(CMC) – Barbados has confirmed the presence of the new Omicron BA.2 variant of the coronavirus (COVID-19) strain as the island deals with a “dramatic” increase in the number of new COVID-19 cases.

Health and Wellness Minister, Ian Gooding-Edghill, in a broadcast on Thursday night, said that confirmation of the variant had come from the Trinidad-based Caribbean Public Health Agency (CARPHA) following the questions that had been raised last week regarding the dramatic increase in new COVID-19 cases and the possible existence of the new BA.2 variant in Barbados.

“I am now in position to inform you that based on the results of samples sent to the Caribbean Public Health Agency laboratory in Trinidad for analysis, I am now confirming that the BA.2 sub variant of COVID-19 does exist in Barbados.

“In fact, 90 per cent of the samples sent to CARPHA were found to be positive for this Omicron variant which is highly contagious, but which does not generally lead to serious illness.”

Edghill said the increase in the positivity rate started on March 28, and on April 13, the Ministry of Health and Wellness recorded 428 new cases of COVID-19 out of 1,357 samples tested.

“This represents an unfortunate record high of a 28 per cent positivity rate. This is in keeping with science that shows that the more COVID spreads, the higher the positivity rate will be.

“Our records show that since March 28, 5,104 new infections were detected. The Omicron sub-variant BA.2 is reportedly more transmissible than BA.1 by 50-80 per cent and this has been attributed to the increased transmission of COVID-19 globally,” Edghill said.
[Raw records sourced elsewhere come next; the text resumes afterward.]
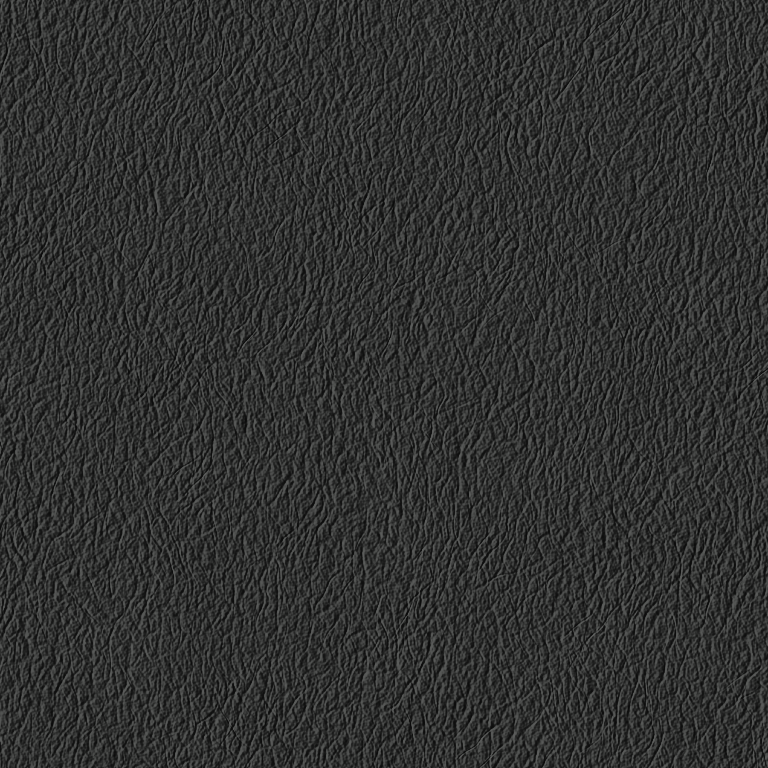
This texture is drawn by a three.js fragment shader. Its source:

```glsl
// Dark grained leather lit from the upper left. A height field of stretched
// pebbles, short broken creases and fine grain is built from gradient noise
// and Voronoi cells; its slope along the light sets the grey tone.

varying vec2 vUv;

const vec3 LEATHER_TINT = vec3(0.995, 1.012, 0.995);
const vec2 AWAY_FROM_LIGHT = vec2(0.95, -0.31);
const float BASE_TONE = 0.183;
const float SHADOW_RANGE = 0.152;
const float HIGHLIGHT_RANGE = 0.198;
const float SLOPE_STEP = 0.0007;

vec2 hash2(vec2 p) {
  vec3 q = fract(p.xyx * vec3(0.1031, 0.1030, 0.0973));
  q += dot(q, q.yzx + 33.33);
  return fract((q.xx + q.yz) * q.zy);
}

vec2 rotate(vec2 p, float angle) {
  float c = cos(angle);
  float s = sin(angle);
  return vec2(c * p.x + s * p.y, c * p.y - s * p.x);
}

// Gradient noise, about -0.7 to 0.7
float cornerSlope(vec2 cell, vec2 offset) {
  float angle = 6.2832 * hash2(cell).x;
  return dot(vec2(cos(angle), sin(angle)), offset);
}

float gradientNoise(vec2 p) {
  vec2 i = floor(p);
  vec2 f = p - i;
  vec2 u = f * f * f * (f * (f * 6.0 - 15.0) + 10.0);
  vec2 e = vec2(1.0, 0.0);
  float low = mix(cornerSlope(i, f), cornerSlope(i + e, f - e), u.x);
  float high = mix(cornerSlope(i + e.yx, f - e.yx), cornerSlope(i + e.xx, f - e.xx), u.x);
  return mix(low, high, u.y);
}

vec2 wander(vec2 p, float frequency, float amount) {
  vec2 q = p * frequency;
  return amount * vec2(gradientNoise(q + 17.3), gradientNoise(q + 61.7));
}

// Rounded cells: 0 in the seams, 1 on the plateaus
float pebbles(vec2 p, float seamWidth) {
  vec2 cell = floor(p);
  float nearest = 9.0;
  float second = 9.0;
  for (int y = -1; y <= 1; y++) {
    for (int x = -1; x <= 1; x++) {
      vec2 id = cell + vec2(float(x), float(y));
      float d = length(id + 0.1 + 0.8 * hash2(id) - p);
      second = min(second, max(nearest, d));
      nearest = min(nearest, d);
    }
  }
  return smoothstep(0.0, seamWidth, second - nearest);
}

// Valleys along the zero lines of stretched noise, 1 at the bottom
float crease(vec2 p, float tilt, vec2 frequency, float width) {
  float n = gradientNoise(rotate(p, tilt) * frequency + 40.0);
  return 1.0 - smoothstep(0.0, width, abs(n));
}

// Soft patches where a feature is strong
float patches(vec2 p, float frequency, float seed) {
  return smoothstep(-0.3, 0.35, gradientNoise(p * frequency + seed));
}

float leatherHeight(vec2 p) {
  vec2 w = p + wander(p, 6.0, 0.018) + wander(p, 30.0, 0.006);

  float h = 0.0014 * pebbles(w * vec2(72.0, 40.0), 0.32);

  // Near-vertical wrinkles, leaning both ways and broken along their length
  float wrinkled = patches(p, 5.0, 5.0);
  float broken = patches(p, 17.0, 33.0);
  h -= mix(0.0008, 0.0023, wrinkled * broken) * crease(w, 0.16, vec2(47.0, 16.0), 0.13);
  h -= mix(0.0020, 0.0008, broken) * crease(w, -0.34, vec2(45.0, 15.0), 0.13);

  // Fine diagonal creases
  h -= 0.0015 * patches(p, 7.0, 23.0) * crease(w, -0.75, vec2(36.0, 10.0), 0.10);
  h -= 0.0013 * patches(p, 7.0, 71.0) * crease(w, 0.70, vec2(36.0, 10.0), 0.10);

  // Surface grain
  h += 0.0026 * gradientNoise(w * vec2(150.0, 120.0));
  h += 0.0019 * gradientNoise(p * 265.0 + 9.0);
  return h;
}

void main() {
  vec2 reach = AWAY_FROM_LIGHT * SLOPE_STEP;
  float rise = leatherHeight(vUv + reach) - leatherHeight(vUv - reach);
  float slope = rise / (2.0 * SLOPE_STEP);

  // Soft limit keeps the surface matte; lit lips reach further than shadows
  float shade = slope / sqrt(1.0 + slope * slope);
  float tone = BASE_TONE + shade * (shade > 0.0 ? HIGHLIGHT_RANGE : SHADOW_RANGE);
  tone += 0.012 * gradientNoise(vUv * 9.0 + 3.0);
  gl_FragColor = vec4(tone * LEATHER_TINT, 1.0);
}
```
“Let me remind you that COVID-19 is still with us and is likely to be with us for a long time. Be assured that we have the experience and scientific tools to help us properly manage the impact of COVID-19. The non-pharmaceutical interventions such as mask- wearing, physical distancing, good hand hygienic practices and ventilation are critical to reducing the spread of this virus.”

“We also have COVID-19 vaccines for persons who need to be vaccinated for the first time and for those who need to be boosted. I, therefore, join in strongly urging those Barbadians who for whatever reason have not yet been fully vaccinated or boosted, to seriously reconsider their position, seek medical guidance and take the necessary steps to correct their situation.”

The health and wellness minister said that there is overwhelming proof internationally that vaccination and boosting remain crucial to minimising chances of serious illness and possible death. “We have testing facilities to diagnose persons who have possible symptoms of COVID and we have isolation facilities and the Home Isolation Programme for persons who have COVID-19,” he said, re-assuring Barbadians that the authorities have been planning for this phase and, over the last two years, “we have learnt and improved our techniques to address what is happening in the community.

“As we head into our long Easter weekend, I once again advise that the tightening of any of the protocols is not being considered. But at the same time, I am sure that Barbadians as a whole will practice restraint, discipline and moderation with their social activities and interactions over the next few days.”

Edghill said that the reality is that Barbadians have to grow accustomed to managing COVID with the same “level-headedness and common sense that we exercise in managing other challenging areas of our daily lives.

“In this regard, foremost in our minds as we observe the religious and other aspects of the all-important Easter season, will be our necessity to faithfully wash hands, sanitise, practice social distancing, wear our masks in public places and access proper ventilation. These well established and proven healthy practices will, at this time of the new variant, be as beneficial to us now as they have shown themselves to be in our past success,” he said in the broadcast.

Barbados has recorded 381 deaths and 63, 785 infections linked to the pandemic since the first case was detected in March 2020.